County of Marin - News Releases - Storm Damage

For Immediate Release
March 14, 2017

County Faces Large Bill for Storm Repairs

Federal and state assistance sought in wake of severe winter blasts

San Rafael, CA – The County of Marin is facing an estimated bill of $8.76 million to repair damage from this winter’s storms and is looking for financial support on the heels of state and federal storm-related disaster declarations. The amount goes up to $9.9 million when including reported damage from Marin’s towns and cities, according to the Marin County Sheriff’s Office of Emergency Services (OES).

Workers use heavy equipment to clear Sir Francis Drake Boulevard of mud after a mudslide at the junction of Baywood Canyon Road near Fairfax.Public Works employees spent several days and long nights to address a mudslide at Sir Francis Drake Boulevard and Baywood Canyon Road near Fairfax.
The Marin County Board of Supervisors heard an update from representatives from the Department of Public Works (DPW) and Marin County Parks on March 14 and saw a list of 24 County-maintained roads and properties that sustained significant damage. Of the repair estimates for County-maintained resources, eight were more than $500,000.

The long-term impact to the County’s budget won’t be known until all repairs are completed and both state and federal agencies reimburse for whatever costs can be covered. The reimbursement process can take several years.

“It’s imperative that we get all roads in a critical state done as fast as we can for safety reasons,” said Raul Rojas, Director of Public Works. “We hope to receive state and federal reimbursements for these important repairs.”

At the meeting, members of DPW’s roads, engineering and flood control teams received ovations from the Supervisors and those in the Board chambers for their all-hours commitments to storm repairs.

This winter, the County activated personnel to its temporary Emergency Operations Center five times between December and February because of storms that brought severe rainfall and winds. Hundreds of County employees worked with first responders from Marin towns, cities and other agencies to preserve public safety. The storms, sometimes combined with king tides, caused hundreds of cases of flooding, mudslides, trees toppled, erosion damage and power outages. The most costly slide-related repairs are expected to be at Lucas Valley and Nicasio Valley Road in Nicasio, Los Ranchitos Road at Red Rock Way in Terra Linda, and Sir Francis Drake Boulevard at Baywood Canyon Road near Fairfax.

The County declared a local state of emergency on January 24 because of the severity of the storm. The Governor of California followed the same day with a declaration of a state of emergency for Marin and many other counties and appealed for federal help. The President of the United States approved a major disaster declaration for California on February 14, which makes federal funding available to Marin for some repairs sustained during storms of January 3-12. In emergency response situations, the County routinely finances repair work and later seeks reimbursement from state and federal sources.

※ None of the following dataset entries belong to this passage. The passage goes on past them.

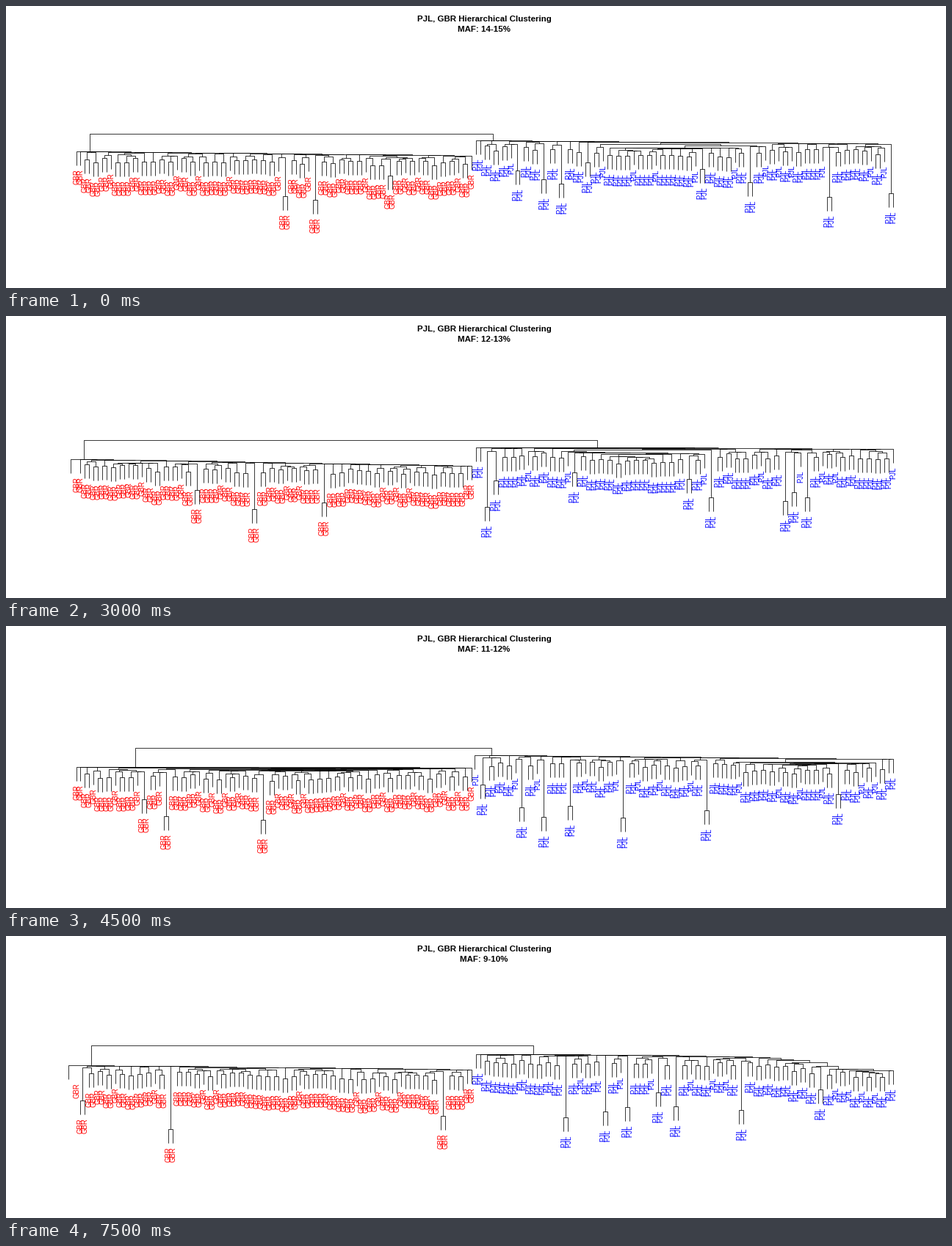
Write a matplotlib script that moves like this. It is 1280 px wide and 384 px high and loops after 8 s.

```python
import random
from itertools import pairwise

import matplotlib.pyplot as plt
import numpy as np
from matplotlib.animation import FuncAnimation
from matplotlib.collections import LineCollection

WIDTH, HEIGHT, DPI = 1280, 384, 100
RED_LEAVES, LEAVES = 91, 187
X0, STEP = 95.5, 5.98          # first leaf and leaf spacing
HANG, LABEL_GAP = 19, 5.5      # leaf length and space above its label

fig = plt.figure(figsize=(WIDTH / DPI, HEIGHT / DPI), dpi=DPI, facecolor="white")
ax = fig.add_axes([0, 0, 1, 1])
ax.set(xlim=(0, WIDTH), ylim=(HEIGHT, 0))
ax.axis("off")
scenes = []


def put_text(x, y, text, pixels, **style):
    return ax.text(x, y, text, fontsize=pixels * 72 / DPI, va="baseline",
                   family="Liberation Sans", **style)


def merge_heights(first, last, spine, deep, rng, bulge=None):
    """Height at which each leaf joins its right neighbour.

    Tight pairs sit every few leaves, with the deep ones at given places;
    between two pairs the heights fall back to the spine.
    """
    gaps = np.arange(first, last)
    base = np.interp(gaps, np.linspace(first, last, len(spine)), spine)
    if bulge:
        start, end = bulge
        across = np.clip((X0 + STEP * gaps - start) / (end - start), 0, 1)
        base += 9 * np.sin(np.pi * across) ** 0.6
    pairs = {round((x - X0) / STEP - 0.5): y for x, y in deep}
    stops = [first, *sorted(pairs), last]
    for a, b in pairwise(stops):
        gap = a + 2
        while gap < b - 1:
            pairs[gap] = base[gap - first] + rng.uniform(7, 15)
            gap += rng.choice((2, 2, 3))

    heights = base.copy()
    for left, right in pairwise(sorted(pairs.items())):
        a, b = left[0], right[0]
        if b - a < 2:
            continue
        valley = rng.randint(a + 1, b - 1)
        for gap in range(a + 1, b):
            k = gap - first
            if gap == valley:
                heights[k] += rng.choice((0, 0, 1, 3, 5))
                continue
            near, y = left if gap < valley else right
            rise = 1 - abs(gap - near) / abs(valley - near)
            heights[k] += rise * min(y - base[k], 10)
    for gap, y in pairs.items():
        heights[gap - first] = y
    return heights


def grow(first, heights, lines, tips, center=None):
    """Split at the highest merge, draw both halves, return the node."""
    cut = int(np.argmin(heights))
    y = heights[cut]
    arms = []
    for start, part in ((first, heights[:cut]),
                        (first + cut + 1, heights[cut + 1:])):
        if len(part):
            arms.append(grow(start, part, lines, tips))
        else:
            tip = (X0 + STEP * start, y + HANG)
            tips.append((start, *tip))
            arms.append(tip)
    (xa, ya), (xb, yb) = arms
    if center is not None:
        if abs(xa - center) > abs(xb - center):
            xb = 2 * center - xa
        else:
            xa = 2 * center - xb
    lines.append([(xa, ya), (xa, y), (xb, y), (xb, yb)])
    return (xa + xb) / 2, y


def add_scene(share, root, red_spine, red_deep, blue_spine, blue_deep, bulge=None):
    y_root, x_red, x_blue = root
    rng = random.Random(share)
    lines, tips = [], []
    red = merge_heights(0, RED_LEAVES - 1, red_spine, red_deep, rng)
    blue = merge_heights(RED_LEAVES, LEAVES - 1, blue_spine, blue_deep, rng, bulge)
    _, y_red = grow(0, red, lines, tips, x_red)
    _, y_blue = grow(RED_LEAVES, blue, lines, tips, x_blue)
    lines.append([(x_red, y_red), (x_red, y_root), (x_blue, y_root), (x_blue, y_blue)])

    artists = [ax.add_collection(LineCollection(lines, colors="black", linewidths=0.55))]
    for leaf, x, y in sorted(tips):
        name, color = ("GBR", "#ff0000") if leaf < RED_LEAVES else ("PJL", "#0000ff")
        artists.append(put_text(x + 3.5, y + LABEL_GAP, name, 9.6, color=color,
                                rotation=90, rotation_mode="anchor", ha="right"))
    artists.append(put_text(651, 35, f"MAF: {share}%", 11.5, weight="bold", ha="center"))
    scenes.append(artists)


put_text(651, 21, "PJL, GBR Hierarchical Clustering", 11.5, weight="bold", ha="center")

add_scene("14-15", (174, 114, 663),
          (198, 204), [(379, 259), (421, 264), (522, 231)],
          (183, 188), [(697, 224), (732, 236), (756, 242), (792, 213), (947, 222),
                       (1013, 240), (1121, 260), (1205, 255)],
          (800, 1005))

add_scene("13-14", (165, 112, 1100),
          (188, 194), [(253, 225), (379, 263), (397, 244)],
          (177, 174.5), [(756, 215), (870, 232), (996, 241), (1056, 245),
                         (1109, 209), (1170, 234), (1187, 226)],
          (675, 860))

add_scene("12-13", (169, 106, 805),
          (195, 204), [(260, 237), (337, 263), (433, 254)],
          (179, 181), [(654, 260), (667, 224), (774, 213), (930, 222), (960, 247),
                       (1062, 252), (1073, 240), (1091, 247)],
          (765, 955))

add_scene("11-12", (166, 176, 661),
          (191.5, 197, 193), [(188, 236), (218, 259), (349, 264)],
          (176, 181), [(649, 216), (703, 247), (732, 260), (768, 245), (840, 261),
                       (954, 251), (1133, 229)],
          (980, 1170))

add_scene("10-11", (156, 171, 671),
          (182, 187), [(290, 263), (331, 229), (451, 254)],
          (168, 172), [(679, 232), (691, 238), (738, 209), (840, 258), (870, 237),
                       (960, 249), (1085, 215)],
          (980, 1170))

add_scene("9-10", (149, 116, 718),
          (176, 182), [(104, 224), (223, 263), (595, 245)],
          (161, 162, 165, 184), [(762, 247), (816, 239), (846, 233), (888, 213),
                                 (912, 232), (1002, 237), (1109, 209)])


def update(frame):
    current = frame // 3
    for number, artists in enumerate(scenes):
        for artist in artists:
            artist.set_visible(number == current)
    return []


update(0)
animation = FuncAnimation(fig, update, frames=16, interval=500, repeat=True,
                          repeat_delay=0, blit=False)
plt.show()
```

Each damaged site needs to be inspected by a federal representative before it can qualify for such assistance. “We need to pursue repairs on sites that have the potential to cause more damage to infrastructure or private property,” Rojas said.

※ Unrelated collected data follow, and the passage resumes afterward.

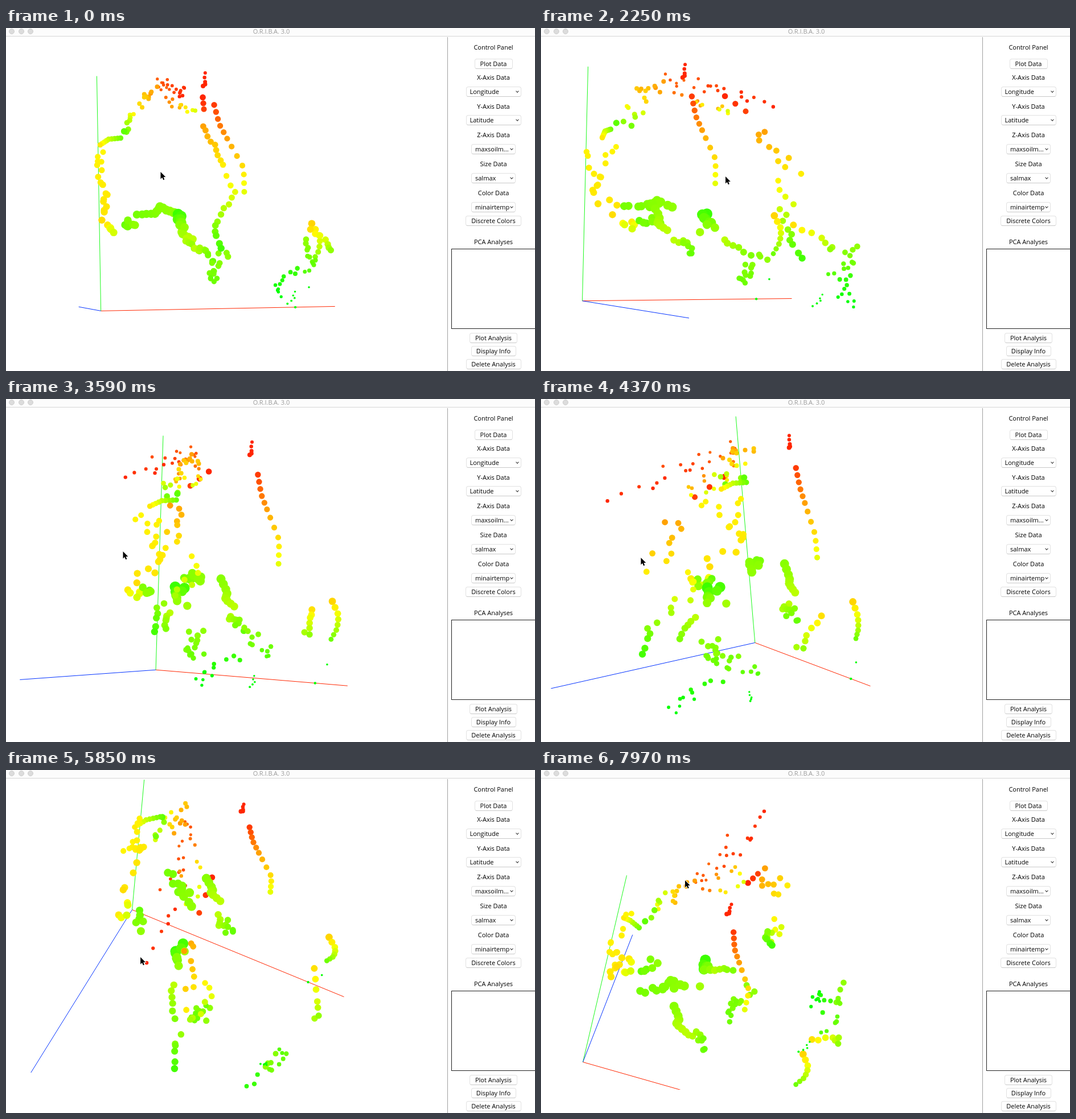
An HTML page with a canvas that plays this animation: 929 by 603 pixels, repeating every 8 s.

```html
<!DOCTYPE html>
<html lang="en">
<head>
<meta charset="utf-8">
<title>Scatter plot</title>
<style>
html, body { margin: 0; width: 100%; height: 100%; overflow: hidden; background: #fff; }
body { position: relative; font: 11px/16px "Open Sans", "Noto Sans", sans-serif; color: #000; }
canvas { position: absolute; left: 0; top: 0; }
.bar { position: absolute; left: 0; top: 0; width: 929px; height: 14px; background: #fcfcfc; border-bottom: 1px solid #d6d6d6; }
.bar i { position: absolute; top: 1px; width: 8px; height: 8px; border: 1px solid #cfcfcf; border-radius: 50%; background: #dcdcdc; }
.bar b { position: absolute; left: 366px; width: 200px; top: -2px; text-align: center; font-weight: 400; color: #9a9a9a; }
.side { position: absolute; left: 775px; top: 16px; width: 1px; height: 587px; background: #a0a0a0; }
.label, .button, .menu { position: absolute; white-space: nowrap; box-sizing: border-box; }
.label { left: 776px; width: 160px; text-align: center; }
.button, .menu { height: 18px; border: 1px solid #e2e2e2; border-bottom-color: #c9c9c9; border-radius: 4px; background: #fff; }
.button { text-align: center; }
.menu { padding-left: 6px; }
.menu::after { content: ""; position: absolute; right: 4px; top: 5px; width: 3px; height: 3px; border: solid #333; border-width: 0 1.2px 1.2px 0; transform: rotate(45deg); }
.list { position: absolute; left: 782px; top: 388px; width: 160px; height: 139px; border: 1px solid #222; }
</style>
</head>
<body>
<div class="bar"><i style="left:5px"></i><i style="left:22px"></i><i style="left:38px"></i><b>O.R.I.B.A. 3.0</b></div>
<div class="side"></div>
<div class="list"></div>
<canvas id="view" width="775" height="603"></canvas>
<script>
function addControl(kind, text, y, width) {
  const el = document.createElement('div');
  el.className = kind;
  el.textContent = text;
  el.style.top = Math.round(y) + 'px';
  if (width) {
    el.style.width = width + 'px';
    el.style.left = 856 - width / 2 + 'px';
  }
  document.body.append(el);
}
addControl('label', 'Control Panel', 26);
addControl('button', 'Plot Data', 54, 67);
const choices = { 'X-Axis': 'Longitude', 'Y-Axis': 'Latitude', 'Z-Axis': 'maxsoilm...', Size: 'salmax', Color: 'minairtemp' };
Object.entries(choices).forEach(([name, value], i) => {
  addControl('label', name + ' Data', 79 + 50.7 * i);
  addControl('menu', value, 102.6 + 50.8 * i, i < 2 ? 97 : 78);
});
addControl('button', 'Discrete Colors', 330, 98);
addControl('label', 'PCA Analyses', 368);
addControl('button', 'Plot Analysis', 536, 84);
addControl('button', 'Display Info', 559, 79);
addControl('button', 'Delete Analysis', 582, 97);

const ctx = document.getElementById('view').getContext('2d');
const CX = 261.3, CY = 281.5, SCALE = 413, LOOP = 8000;
const { sin, cos, PI } = Math;
const dots = [];
const mix = (a, b, k) => a + (b - a) * k;
const mixAll = (a, b, k) => a.map((v, i) => mix(v, b[i], k));

let seed = 7;
function scatter(size) {
  seed = (seed * 16807) % 2147483647;
  return (seed / 2147483647 * 2 - 1) * size;
}

// Front-view position and depth in percent, to model space around the pivot.
function toModel(sx, sy, depth) {
  const x = (sx - CX) / SCALE, y = (CY - sy) / SCALE, z = depth / 100 - 0.43;
  return [x + 0.017 * y + 0.094 * z, y - 0.017 * (x + z), z];
}

// Dots along a path; radius, hue and depth run between two values, blur scatters them.
function coast({ n, r, hue, depth = [0, 0], blur = 0, deep = 0 }, ...path) {
  for (let i = 0; i < n; i++) {
    const k = i / (n - 1), u = k * (path.length - 1);
    const leg = Math.min(Math.floor(u), path.length - 2);
    const [x, y] = mixAll(path[leg], path[leg + 1], u - leg);
    const z = Math.max(0, mix(...depth, k) + scatter(deep));
    dots.push({
      at: toModel(x + scatter(blur), y + scatter(blur), z),
      r: mix(...r, k),
      color: `hsl(${mix(...hue, k)} 100% 50%)`
    });
  }
}

// north
coast({ n: 5, r: [3, 4], hue: [9, 9], blur: 5 }, [346, 81], [349, 103]);
coast({ n: 3, r: [5.3, 5], hue: [9, 15], depth: [34, 50] }, [346, 122], [348, 143]);
coast({ n: 20, r: [2.5, 3.2], hue: [24, 9], depth: [15, 75], blur: 14, deep: 18 }, [268, 92], [316, 112]);
coast({ n: 11, r: [3, 3.7], hue: [26, 68], depth: [30, 45], blur: 6, deep: 12 }, [282, 126], [328, 150]);
coast({ n: 11, r: [4, 4], hue: [36, 52], depth: [16, 8], blur: 8, deep: 8 }, [262, 108], [230, 134]);
coast({ n: 8, r: [3.8, 5.6], hue: [58, 98], depth: [12, 12], blur: 4, deep: 12 }, [222, 148], [206, 184]);

// west
coast({ n: 9, r: [4.8, 4.8], hue: [94, 55], depth: [3, 11] }, [201, 193], [180, 195], [165, 205]);
coast({ n: 17, r: [5, 6.2], hue: [58, 54], depth: [11, 11], blur: 5, deep: 11 }, [166, 216], [163, 255], [173, 290], [177, 328]);
coast({ n: 6, r: [6.2, 6.6], hue: [52, 70], depth: [22, 28], blur: 5, deep: 10 }, [172, 340], [188, 357]);

// south
coast({ n: 6, r: [6.6, 7], hue: [96, 86], depth: [24, 33], blur: 6, deep: 4 }, [207, 343], [221, 343]);
coast({ n: 13, r: [7, 8], hue: [92, 86], depth: [7, 13], blur: 1, deep: 4 }, [230, 327], [262, 326], [271, 314], [294, 325]);
coast({ n: 9, r: [8, 7], hue: [88, 76] }, [297, 325], [312, 348], [308, 360], [328, 371]);
coast({ n: 9, r: [9.6, 7.2], hue: [106, 82], depth: [36, 38], blur: 4, deep: 6 }, [306, 326], [304, 340], [312, 359]);
coast({ n: 6, r: [6.2, 6], hue: [76, 90], depth: [50, 62], blur: 3 }, [314, 371], [338, 391]);
coast({ n: 11, r: [6.2, 5.4], hue: [76, 96], depth: [4, 9], blur: 4, deep: 4 }, [330, 388], [352, 391], [362, 411]);
coast({ n: 14, r: [5.6, 4.6], hue: [86, 95], depth: [56, 43], blur: 9, deep: 6 }, [383, 397], [357, 423], [368, 444]);

// east
coast({ n: 12, r: [5.2, 5], hue: [14, 66] }, [366, 135], [375, 169], [392, 200], [418, 246], [419, 288]);
coast({ n: 9, r: [5.4, 5.4], hue: [38, 56], depth: [60, 78], blur: 3, deep: 8 }, [346, 174], [368, 208], [380, 241]);
coast({ n: 13, r: [5.2, 6.2], hue: [58, 104], depth: [56, 84], blur: 2, deep: 8 }, [387, 262], [404, 295], [384, 316], [370, 343], [367, 363], [378, 389]);

// island
coast({ n: 8, r: [6.4, 4.4], hue: [50, 94] }, [538, 344], [553, 368], [551, 391], [539, 411]);
coast({ n: 7, r: [6, 5.6], hue: [53, 86], depth: [18, 36], blur: 3, deep: 5 }, [537, 357], [560, 370], [573, 394]);
coast({ n: 11, r: [5.3, 3.4], hue: [86, 100], depth: [66, 54], blur: 5, deep: 6 }, [532, 375], [527, 398], [543, 412], [528, 430]);
coast({ n: 11, r: [4.2, 2.6], hue: [106, 122], depth: [68, 86], blur: 5, deep: 7 }, [511, 422], [490, 441], [475, 460], [481, 474]);
coast({ n: 5, r: [1.7, 2], hue: [120, 120], depth: [52, 50], blur: 4 }, [512, 463], [497, 484]);
coast({ n: 2, r: [1.8, 2.2], hue: [120, 120] }, [533, 456], [509, 491]);

// time, azimuth, elevation, roll, pointer x, pointer y
const drag = [
  [150, 5.4, -1.1, -1, 271.5, 253],
  [1200, -6.6, 4.1, -0.4, 303.5, 264],
  [2250, -27.1, 4, 1.4, 324, 261],
  [3590, 35.2, 4.2, 1.8, 205.5, 268],
  [5000, 69.2, 17.8, -6.7, 167, 282],
  [6750, 4.2, 63.8, 9.6, 261, 346],
  [7970, -4.7, -35.3, 13.2, 253, 194]
];

// Each drag burst redraws every 150 ms and settles on its last moment.
const bursts = [[300, 1200], [1350, 2250], [2400, 3440], [3590, 4520], [4700, 5680], [5850, 6750], [6900, 7830], [7970, 7970]];
const steps = [0];
for (const [from, to] of bursts) {
  for (let t = from; t <= to - 130; t += 150) steps.push(t);
  steps.push(to);
}

function poseAt(t) {
  if (t <= drag[0][0]) return drag[0];
  const i = drag.findIndex(d => d[0] >= t);
  const a = drag[i - 1], b = drag[i];
  const k = (t - a[0]) / (b[0] - a[0]);
  return mixAll(a, b, 1 - (1 - k) ** 2);
}

function projector(...angles) {
  const [a, e, p] = angles.map(d => d * PI / 180);
  const right = [cos(a), 0, -sin(a)];
  const up = [-sin(e) * sin(a), cos(e), -sin(e) * cos(a)];
  const dot = (u, v) => u[0] * v[0] + u[1] * v[1] + u[2] * v[2];
  return v => {
    const h = dot(right, v), k = dot(up, v);
    return [CX + SCALE * (h * cos(p) + k * sin(p)), CY - SCALE * (k * cos(p) - h * sin(p))];
  };
}

const origin = [-0.28, -0.51, -0.43];
const axisColors = ['#ff2600', '#1cf91c', '#0433ff'];
const arrow = new Path2D('M0 0V12.4L2.8 9.8L4.8 14.2L6.8 13.3L5 9H8.8Z');

function draw(t) {
  const [, az, el, roll, px, py] = poseAt(t);
  const project = projector(az, el, roll);
  ctx.clearRect(0, 0, 775, 603);
  ctx.save();
  ctx.beginPath();
  ctx.rect(0, 17, 775, 545);
  ctx.clip();
  ctx.lineWidth = 1;
  axisColors.forEach((color, i) => {
    const end = origin.slice();
    end[i] += 1;
    ctx.strokeStyle = color;
    ctx.beginPath();
    ctx.moveTo(...project(origin));
    ctx.lineTo(...project(end));
    ctx.stroke();
  });
  for (const d of dots) {
    ctx.fillStyle = d.color;
    ctx.beginPath();
    ctx.arc(...project(d.at), d.r, 0, 2 * PI);
    ctx.fill();
  }
  ctx.restore();
  ctx.save();
  ctx.translate(px, py);
  ctx.lineWidth = 1.6;
  ctx.strokeStyle = '#fff';
  ctx.stroke(arrow);
  ctx.fillStyle = '#000';
  ctx.fill(arrow);
  ctx.restore();
}

const start = performance.now();
let shown = -1;
function tick() {
  const t = (performance.now() - start) % LOOP;
  const step = steps.filter(s => s <= t).pop() ?? 0;
  if (step !== shown) draw(shown = step);
  requestAnimationFrame(tick);
}
tick();
</script>
</body>
</html>
```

This is not the first time the County has appealed for financial relief after a natural disaster. The storms of December 2005/January 2006 and April 2006 generated 151 unique damage locations and caused an estimated $15 million in damage to County-maintained property, according to Public Works. Of that, $10 million eventually was reimbursed by the state or federal government. Marin’s municipalities also sustained a combined $13.3 million in damage during the December 2014 storms.

Individual property owners and other residents sustained damage as well. Individual assistance is only available if the federal government declares a major disaster, and the threshold of relief is often determined by the total estimated costs of damage and repairs to the affected area. Marin OES is collecting information online and directing affected residents to the California Office of Emergency Services’ webpage on individual assistance.

Marin residents may be eligible for tax relief if they have sustained $10,000 or more worth of storm-related damage. Information and application forms for individual disaster relief may be obtained by writing the Office of Assessor-Recorder-County Clerk, County of Marin, P.O. Box C, San Rafael, CA  94913 or by telephone at (415) 473-7215 between the hours of 9 a.m. and 4 p.m. The form is available on the Assessor-Recorder-County Clerk’s website

Contact:

Raul Rojas
Director
Department of Public Works

3501 Civic Center Drive
San Rafael, CA 94913
(415) 473-6530
CRS Dial 711
Email: Raul Rojas
www.marincounty.org/pw